I sometimes wonder whether we have reached peak mindfulness in the corporate world. So widely discussed – apparently embraced by banks, Google, the US Army – yet so hard to integrate into organisational culture. Leading Mindfully by Amanda Sinclair at first looks like a contribution to the bandwagon. But it is, in fact, a profoundly subversive exposition of the philosophy of leadership. It takes us to places that aren’t routinely part of the discourse of management theory: the role of the senses, the pursuit of happiness, the erotic dimension of leadership. In its evocative depiction of what leading with integrity looks like, it highlights the malpractice inherent in leadership as we know it in most organisational contexts. Reading it before and after the Brexit referendum, I also found in the book insights on how Britain finds its way through the chaos and uncertainty that lies ahead.

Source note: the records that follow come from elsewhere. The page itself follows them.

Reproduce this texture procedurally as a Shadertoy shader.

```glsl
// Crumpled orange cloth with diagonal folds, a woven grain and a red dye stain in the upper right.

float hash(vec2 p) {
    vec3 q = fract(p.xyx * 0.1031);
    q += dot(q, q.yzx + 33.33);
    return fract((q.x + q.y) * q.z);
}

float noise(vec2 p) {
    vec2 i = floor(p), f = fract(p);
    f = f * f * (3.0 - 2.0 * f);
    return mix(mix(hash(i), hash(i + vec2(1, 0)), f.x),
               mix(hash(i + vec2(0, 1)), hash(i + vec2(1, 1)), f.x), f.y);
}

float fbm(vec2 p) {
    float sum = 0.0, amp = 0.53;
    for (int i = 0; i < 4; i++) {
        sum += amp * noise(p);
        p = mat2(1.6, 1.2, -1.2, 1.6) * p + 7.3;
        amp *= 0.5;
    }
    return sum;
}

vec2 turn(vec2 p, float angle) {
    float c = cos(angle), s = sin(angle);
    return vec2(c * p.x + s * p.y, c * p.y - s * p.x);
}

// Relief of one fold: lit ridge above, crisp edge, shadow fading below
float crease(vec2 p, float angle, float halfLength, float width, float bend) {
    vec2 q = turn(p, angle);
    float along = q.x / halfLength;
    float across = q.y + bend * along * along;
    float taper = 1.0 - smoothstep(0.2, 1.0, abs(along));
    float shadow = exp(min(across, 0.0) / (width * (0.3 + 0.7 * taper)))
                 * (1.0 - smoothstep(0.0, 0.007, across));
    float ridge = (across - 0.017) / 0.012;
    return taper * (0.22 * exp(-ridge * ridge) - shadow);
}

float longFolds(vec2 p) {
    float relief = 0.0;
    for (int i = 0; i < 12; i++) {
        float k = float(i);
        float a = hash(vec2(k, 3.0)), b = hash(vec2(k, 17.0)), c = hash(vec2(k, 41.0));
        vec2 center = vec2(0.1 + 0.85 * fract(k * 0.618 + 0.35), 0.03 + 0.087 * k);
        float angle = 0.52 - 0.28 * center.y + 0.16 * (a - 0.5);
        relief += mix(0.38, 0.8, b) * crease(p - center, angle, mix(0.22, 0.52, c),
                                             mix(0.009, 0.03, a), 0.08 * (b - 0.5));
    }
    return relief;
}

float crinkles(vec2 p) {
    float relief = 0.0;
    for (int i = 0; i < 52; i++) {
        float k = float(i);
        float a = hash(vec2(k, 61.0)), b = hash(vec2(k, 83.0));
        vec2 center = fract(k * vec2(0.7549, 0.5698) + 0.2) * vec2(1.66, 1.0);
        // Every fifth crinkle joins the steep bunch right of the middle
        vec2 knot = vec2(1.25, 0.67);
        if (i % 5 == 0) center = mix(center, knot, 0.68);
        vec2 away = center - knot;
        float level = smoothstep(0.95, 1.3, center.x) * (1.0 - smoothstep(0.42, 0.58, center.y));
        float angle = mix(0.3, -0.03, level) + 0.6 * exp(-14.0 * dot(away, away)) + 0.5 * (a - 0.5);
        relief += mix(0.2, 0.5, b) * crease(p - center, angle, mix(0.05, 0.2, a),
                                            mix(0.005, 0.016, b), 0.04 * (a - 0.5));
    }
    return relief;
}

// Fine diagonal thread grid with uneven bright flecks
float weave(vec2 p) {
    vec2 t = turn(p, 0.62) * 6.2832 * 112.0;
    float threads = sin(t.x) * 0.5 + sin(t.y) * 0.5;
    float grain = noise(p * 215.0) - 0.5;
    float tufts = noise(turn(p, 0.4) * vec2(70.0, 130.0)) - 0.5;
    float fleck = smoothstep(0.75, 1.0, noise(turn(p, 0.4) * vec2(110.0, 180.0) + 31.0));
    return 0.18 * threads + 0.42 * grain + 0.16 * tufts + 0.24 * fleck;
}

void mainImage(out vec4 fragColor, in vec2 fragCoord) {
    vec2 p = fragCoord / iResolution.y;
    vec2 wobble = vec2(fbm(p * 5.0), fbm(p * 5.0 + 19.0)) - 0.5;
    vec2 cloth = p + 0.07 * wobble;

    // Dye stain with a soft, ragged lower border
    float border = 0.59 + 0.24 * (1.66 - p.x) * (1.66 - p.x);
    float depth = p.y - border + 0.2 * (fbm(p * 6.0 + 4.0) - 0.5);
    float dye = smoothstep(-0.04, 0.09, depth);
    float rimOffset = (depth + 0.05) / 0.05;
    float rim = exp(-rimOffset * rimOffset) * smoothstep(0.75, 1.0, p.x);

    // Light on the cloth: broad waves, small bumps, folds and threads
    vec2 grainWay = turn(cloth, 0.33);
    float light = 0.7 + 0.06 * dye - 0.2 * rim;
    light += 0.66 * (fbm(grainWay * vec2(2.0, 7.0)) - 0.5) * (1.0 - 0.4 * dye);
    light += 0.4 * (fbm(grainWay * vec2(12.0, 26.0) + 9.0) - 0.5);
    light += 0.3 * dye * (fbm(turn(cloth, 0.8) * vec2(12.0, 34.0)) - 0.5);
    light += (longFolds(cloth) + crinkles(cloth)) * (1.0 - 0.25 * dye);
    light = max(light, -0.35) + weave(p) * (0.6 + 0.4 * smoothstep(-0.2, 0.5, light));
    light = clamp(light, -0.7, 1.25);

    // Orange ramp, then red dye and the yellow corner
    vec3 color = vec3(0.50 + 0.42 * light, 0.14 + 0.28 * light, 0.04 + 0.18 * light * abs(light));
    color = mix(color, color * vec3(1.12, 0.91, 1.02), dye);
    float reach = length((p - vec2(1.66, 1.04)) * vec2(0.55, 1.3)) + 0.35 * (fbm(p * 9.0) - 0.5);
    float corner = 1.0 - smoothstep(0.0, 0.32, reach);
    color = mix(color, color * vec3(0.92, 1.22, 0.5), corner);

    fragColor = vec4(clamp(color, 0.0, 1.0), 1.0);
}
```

Book review: Leadership for the Disillusioned by Amanda Sinclair
Amanda Sinclair published Leadership for the Disillusioned in 2007, shortly before the financial crisis that has done more than anything in my lifetime to undermine public trust in corporate leadership. It’s telling that the most resonant example she cites of leadership that chips away at our illusions is the collapse in 2001 of the energy company, Enron. The most resonant corporate scandal of its time, the Enron affair could nonetheless be explained away at the time as an isolated if grand case of fraud that didn’t call into question the contemporary view of corporate leadership as a largely benign practice that broadly benefits society. Since the banking crash, our social system has become more widely perceived as governed by an ideology of corporate self-interest that nearly brought society to its knees and continues to serve the enrichment of a tiny minority. Throw in (to name a few UK examples) the phone hacking scandal, the Mid-Staffs Hospital scandal and the Jimmy Savile scandal and, if there were grounds for disillusion in 2007, there is widespread acceptance now that leadership as traditionally construed faces a crisis of legitimacy.

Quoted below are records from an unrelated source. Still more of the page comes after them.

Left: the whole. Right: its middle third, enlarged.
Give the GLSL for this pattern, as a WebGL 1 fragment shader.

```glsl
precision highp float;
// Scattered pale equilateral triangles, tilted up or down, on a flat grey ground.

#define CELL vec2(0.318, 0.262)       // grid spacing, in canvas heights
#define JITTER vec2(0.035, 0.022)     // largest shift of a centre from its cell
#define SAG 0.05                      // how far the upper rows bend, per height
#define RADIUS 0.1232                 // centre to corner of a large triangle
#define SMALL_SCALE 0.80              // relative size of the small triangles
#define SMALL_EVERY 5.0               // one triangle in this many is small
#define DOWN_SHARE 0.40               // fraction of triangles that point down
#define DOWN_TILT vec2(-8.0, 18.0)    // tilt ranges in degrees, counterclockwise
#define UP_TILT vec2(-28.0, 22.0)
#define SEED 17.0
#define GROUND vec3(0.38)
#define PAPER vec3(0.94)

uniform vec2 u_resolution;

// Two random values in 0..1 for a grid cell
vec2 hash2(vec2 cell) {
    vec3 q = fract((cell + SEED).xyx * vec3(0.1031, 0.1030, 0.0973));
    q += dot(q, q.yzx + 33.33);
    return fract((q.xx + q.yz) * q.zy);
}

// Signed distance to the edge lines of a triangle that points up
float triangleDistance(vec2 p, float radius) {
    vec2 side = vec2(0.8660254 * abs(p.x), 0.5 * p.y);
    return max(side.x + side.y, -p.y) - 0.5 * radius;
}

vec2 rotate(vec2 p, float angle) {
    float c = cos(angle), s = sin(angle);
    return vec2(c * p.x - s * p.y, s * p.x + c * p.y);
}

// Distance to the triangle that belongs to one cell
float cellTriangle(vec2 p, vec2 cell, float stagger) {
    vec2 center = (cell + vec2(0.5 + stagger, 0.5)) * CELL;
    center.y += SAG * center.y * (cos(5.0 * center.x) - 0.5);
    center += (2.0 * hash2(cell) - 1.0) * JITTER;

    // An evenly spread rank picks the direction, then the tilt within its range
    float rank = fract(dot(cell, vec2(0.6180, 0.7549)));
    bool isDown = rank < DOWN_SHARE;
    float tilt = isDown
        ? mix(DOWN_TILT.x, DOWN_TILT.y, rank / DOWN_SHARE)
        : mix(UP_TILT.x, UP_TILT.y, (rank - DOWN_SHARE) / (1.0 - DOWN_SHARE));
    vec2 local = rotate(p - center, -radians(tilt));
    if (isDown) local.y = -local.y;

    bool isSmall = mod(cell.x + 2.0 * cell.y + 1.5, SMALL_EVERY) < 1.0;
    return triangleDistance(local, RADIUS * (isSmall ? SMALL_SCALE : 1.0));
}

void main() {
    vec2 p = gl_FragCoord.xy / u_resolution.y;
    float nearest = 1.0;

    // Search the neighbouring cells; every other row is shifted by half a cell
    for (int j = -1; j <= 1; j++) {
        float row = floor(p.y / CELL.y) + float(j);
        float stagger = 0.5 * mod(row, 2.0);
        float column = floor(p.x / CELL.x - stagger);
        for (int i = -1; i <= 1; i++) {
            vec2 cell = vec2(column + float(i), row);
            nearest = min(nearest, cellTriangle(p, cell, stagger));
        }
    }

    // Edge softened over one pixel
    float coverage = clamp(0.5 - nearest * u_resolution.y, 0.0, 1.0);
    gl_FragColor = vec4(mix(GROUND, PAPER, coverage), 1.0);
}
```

Sinclair’s book brings home the extent to which corporate thinking shapes how we view leadership. We’re culturally attuned to a managerialist model that construes leadership as invested in figures of formal authority at the apex of hierarchies. Leaders are action-oriented and ego-driven, their self-regard pumped up by status or absurdly inflated remuneration. The trend towards authenticity in leadership is of a piece with such ego-massaging, encouraging managers to identify themselves with their work role and self-actualise by bending others to their agenda.